College of Nursing receives major gift to establish new endowed professorship for child and adolescent health
A newly established endowed professorship at The Ohio State University College of Nursing will help improve the health outcomes of one of today’s most at-risk populations – children and adolescents.
Through a generous $1 million gift from FloAnn and John Easton, The FloAnn Sours Easton Professorship of Child and Adolescent Health will support the recruitment of a nationally recognized expert in pediatric nursing. This endowed professorship will provide resources to fund a distinguished faculty member's research and enable the professor to pursue rigorous intervention research to improve the health of children and adolescents. This position also will serve a leadership role within the college’s Center for Women, Children and Youth.
“Through this generous gift, our college can attract a nationally esteemed scholar whose cutting-edge work will serve to make a significant impact on the health and wellness of our nation’s greatest resource – our children,” said Dean Bernadette Melnyk, PhD, RN, CPNP/PMHNP, FAANP, FNAP, FAAN, associate vice president for health promotion and university chief wellness officer. “Furthermore, this individual will serve as a mentor to our faculty and students, and will further strengthen the strong community partnerships the college has with various healthcare networks. We are so thankful for FloAnn and John’s very generous support.”
Children and teens today face a multitude of health problems, making it the first time in history that children are predicted to lead a shorter lifespan than their parents. Approximately 500,000 babies are born prematurely every year, resulting in longterm, adverse health and behavioral outcomes. Overweight and obesity—commonly associated with diabetes, asthma and cardiovascular problems—are significant health problems that now affect approximately one-third of all children and teens. Additionally, mental health problems affect one in four children, yet less than 25 percent receive any treatment. The increasing prevalence of multiple chronic conditions in children and teens is also significant, especially among minorities and those living in poverty.
A strong base of intervention research is needed, yet funding for pediatric research has been limited compared to investments in adult and older adult conditions. The National Institute of Health’s (NIH) funding of pediatric studies recently declined to 11.3 percent of its total expenditures even though children represent 20 percent of the United States population. As a result, a recent report by the Institute of Medicine calls for more research with children and youth. The FloAnn Sours Easton Professorship of Child and Adolescent Health will support such research and help the college’s Center for Women, Children and Youth make a lasting difference in the care and health outcomes of today’s young people.
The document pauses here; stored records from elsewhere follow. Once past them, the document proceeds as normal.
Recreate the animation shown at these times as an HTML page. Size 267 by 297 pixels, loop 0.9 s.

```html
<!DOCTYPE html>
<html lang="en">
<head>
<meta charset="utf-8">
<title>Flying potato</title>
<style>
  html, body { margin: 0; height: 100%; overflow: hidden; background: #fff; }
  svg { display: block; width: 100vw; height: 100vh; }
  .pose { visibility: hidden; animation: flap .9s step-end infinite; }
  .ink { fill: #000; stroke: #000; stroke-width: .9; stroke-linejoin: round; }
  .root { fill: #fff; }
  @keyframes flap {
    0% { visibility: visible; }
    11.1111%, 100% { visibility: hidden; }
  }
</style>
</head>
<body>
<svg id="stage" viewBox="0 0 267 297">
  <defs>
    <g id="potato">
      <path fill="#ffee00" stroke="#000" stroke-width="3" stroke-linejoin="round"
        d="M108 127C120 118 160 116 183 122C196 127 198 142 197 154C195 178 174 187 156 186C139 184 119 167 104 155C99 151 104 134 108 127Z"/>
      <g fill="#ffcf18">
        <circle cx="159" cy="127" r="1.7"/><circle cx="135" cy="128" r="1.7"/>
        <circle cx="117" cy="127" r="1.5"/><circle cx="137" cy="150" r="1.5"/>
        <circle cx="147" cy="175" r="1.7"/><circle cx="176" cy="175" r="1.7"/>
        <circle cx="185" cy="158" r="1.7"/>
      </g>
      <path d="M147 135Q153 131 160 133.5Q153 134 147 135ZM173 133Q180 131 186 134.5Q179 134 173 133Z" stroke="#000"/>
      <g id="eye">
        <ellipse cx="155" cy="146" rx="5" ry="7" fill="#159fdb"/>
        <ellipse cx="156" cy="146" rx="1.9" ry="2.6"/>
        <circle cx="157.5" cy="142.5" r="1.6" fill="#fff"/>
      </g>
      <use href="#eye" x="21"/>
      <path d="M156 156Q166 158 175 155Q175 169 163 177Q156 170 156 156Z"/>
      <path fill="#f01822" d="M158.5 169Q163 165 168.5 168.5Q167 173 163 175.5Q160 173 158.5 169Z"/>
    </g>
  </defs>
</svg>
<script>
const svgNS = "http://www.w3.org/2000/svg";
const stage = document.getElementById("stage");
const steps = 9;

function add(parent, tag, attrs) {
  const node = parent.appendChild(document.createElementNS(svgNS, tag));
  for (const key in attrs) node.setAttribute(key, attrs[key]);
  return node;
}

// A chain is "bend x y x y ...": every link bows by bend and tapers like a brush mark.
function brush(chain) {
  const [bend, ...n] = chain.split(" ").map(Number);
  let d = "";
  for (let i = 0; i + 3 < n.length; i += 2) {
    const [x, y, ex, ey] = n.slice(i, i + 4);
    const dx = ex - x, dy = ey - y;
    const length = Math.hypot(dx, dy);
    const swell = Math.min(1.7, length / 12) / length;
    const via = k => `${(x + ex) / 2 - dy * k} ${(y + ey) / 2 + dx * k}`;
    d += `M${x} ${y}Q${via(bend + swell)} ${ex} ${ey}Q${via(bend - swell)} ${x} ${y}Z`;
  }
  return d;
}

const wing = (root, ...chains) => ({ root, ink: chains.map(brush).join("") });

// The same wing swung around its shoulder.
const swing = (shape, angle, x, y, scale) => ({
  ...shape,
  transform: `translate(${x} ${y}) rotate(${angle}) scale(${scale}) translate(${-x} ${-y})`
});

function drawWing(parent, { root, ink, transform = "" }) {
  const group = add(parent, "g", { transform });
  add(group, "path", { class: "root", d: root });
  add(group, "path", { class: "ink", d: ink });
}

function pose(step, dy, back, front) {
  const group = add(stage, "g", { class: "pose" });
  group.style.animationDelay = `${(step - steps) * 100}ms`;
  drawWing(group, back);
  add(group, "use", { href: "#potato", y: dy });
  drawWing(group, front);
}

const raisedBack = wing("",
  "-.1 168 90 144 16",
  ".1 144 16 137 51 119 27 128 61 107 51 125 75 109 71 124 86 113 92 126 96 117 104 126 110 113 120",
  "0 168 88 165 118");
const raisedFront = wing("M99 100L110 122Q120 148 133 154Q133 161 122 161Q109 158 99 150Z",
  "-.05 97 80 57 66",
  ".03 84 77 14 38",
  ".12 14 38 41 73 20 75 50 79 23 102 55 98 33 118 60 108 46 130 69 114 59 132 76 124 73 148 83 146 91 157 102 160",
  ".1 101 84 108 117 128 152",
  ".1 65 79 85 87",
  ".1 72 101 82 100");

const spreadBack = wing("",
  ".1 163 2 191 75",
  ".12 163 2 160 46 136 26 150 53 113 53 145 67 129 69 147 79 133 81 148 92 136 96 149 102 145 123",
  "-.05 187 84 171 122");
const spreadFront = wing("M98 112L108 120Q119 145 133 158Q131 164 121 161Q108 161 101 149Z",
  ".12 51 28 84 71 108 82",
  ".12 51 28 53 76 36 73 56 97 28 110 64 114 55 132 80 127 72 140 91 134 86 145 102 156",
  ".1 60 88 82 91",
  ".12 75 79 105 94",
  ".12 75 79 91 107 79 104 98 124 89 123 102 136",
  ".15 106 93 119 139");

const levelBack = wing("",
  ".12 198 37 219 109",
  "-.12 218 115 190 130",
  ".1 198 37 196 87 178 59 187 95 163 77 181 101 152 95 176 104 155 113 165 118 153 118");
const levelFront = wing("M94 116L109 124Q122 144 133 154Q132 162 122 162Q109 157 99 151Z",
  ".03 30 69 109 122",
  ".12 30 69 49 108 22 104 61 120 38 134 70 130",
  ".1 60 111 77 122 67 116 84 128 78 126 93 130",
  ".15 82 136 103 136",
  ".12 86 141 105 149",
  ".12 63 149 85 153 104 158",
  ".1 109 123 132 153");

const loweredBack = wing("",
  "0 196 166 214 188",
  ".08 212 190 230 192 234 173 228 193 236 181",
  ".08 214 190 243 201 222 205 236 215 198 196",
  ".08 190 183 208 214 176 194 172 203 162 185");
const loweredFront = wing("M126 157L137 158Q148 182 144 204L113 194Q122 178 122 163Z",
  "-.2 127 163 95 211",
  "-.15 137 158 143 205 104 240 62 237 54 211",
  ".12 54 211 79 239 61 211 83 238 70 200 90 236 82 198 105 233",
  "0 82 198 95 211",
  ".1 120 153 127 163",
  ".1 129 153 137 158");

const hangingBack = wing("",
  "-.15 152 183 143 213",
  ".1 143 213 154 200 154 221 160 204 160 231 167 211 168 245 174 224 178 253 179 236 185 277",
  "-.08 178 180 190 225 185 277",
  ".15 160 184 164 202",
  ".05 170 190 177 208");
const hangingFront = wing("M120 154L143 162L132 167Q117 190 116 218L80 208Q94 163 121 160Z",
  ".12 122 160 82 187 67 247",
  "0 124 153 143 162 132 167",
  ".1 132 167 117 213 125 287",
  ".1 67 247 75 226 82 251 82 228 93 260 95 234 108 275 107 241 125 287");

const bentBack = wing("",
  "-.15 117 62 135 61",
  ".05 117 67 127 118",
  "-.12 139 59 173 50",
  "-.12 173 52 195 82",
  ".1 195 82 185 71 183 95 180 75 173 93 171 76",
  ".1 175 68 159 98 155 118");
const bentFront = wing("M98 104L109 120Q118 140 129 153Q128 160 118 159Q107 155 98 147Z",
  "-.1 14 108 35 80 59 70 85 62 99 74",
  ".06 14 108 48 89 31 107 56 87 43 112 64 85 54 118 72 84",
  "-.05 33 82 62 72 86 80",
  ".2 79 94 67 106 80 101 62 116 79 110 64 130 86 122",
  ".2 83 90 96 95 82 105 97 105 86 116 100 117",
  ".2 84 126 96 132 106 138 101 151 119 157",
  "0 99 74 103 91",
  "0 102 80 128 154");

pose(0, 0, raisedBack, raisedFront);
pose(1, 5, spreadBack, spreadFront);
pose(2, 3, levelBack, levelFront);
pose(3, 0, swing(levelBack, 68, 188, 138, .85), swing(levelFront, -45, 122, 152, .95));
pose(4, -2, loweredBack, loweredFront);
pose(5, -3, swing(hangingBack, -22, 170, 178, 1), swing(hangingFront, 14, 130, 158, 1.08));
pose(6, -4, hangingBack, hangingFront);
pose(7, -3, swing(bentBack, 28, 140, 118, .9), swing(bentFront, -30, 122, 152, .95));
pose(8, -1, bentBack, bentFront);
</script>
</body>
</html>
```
FloAnn Easton is a 1962 graduate of the College of Nursing, and both FloAnn and John serve as volunteers on the College of Nursing’s But For Ohio State capital campaign committee. As a campaign priority, this gift to support an endowed professorship will be the first of its kind for the But For Ohio State campaign within the College of Nursing.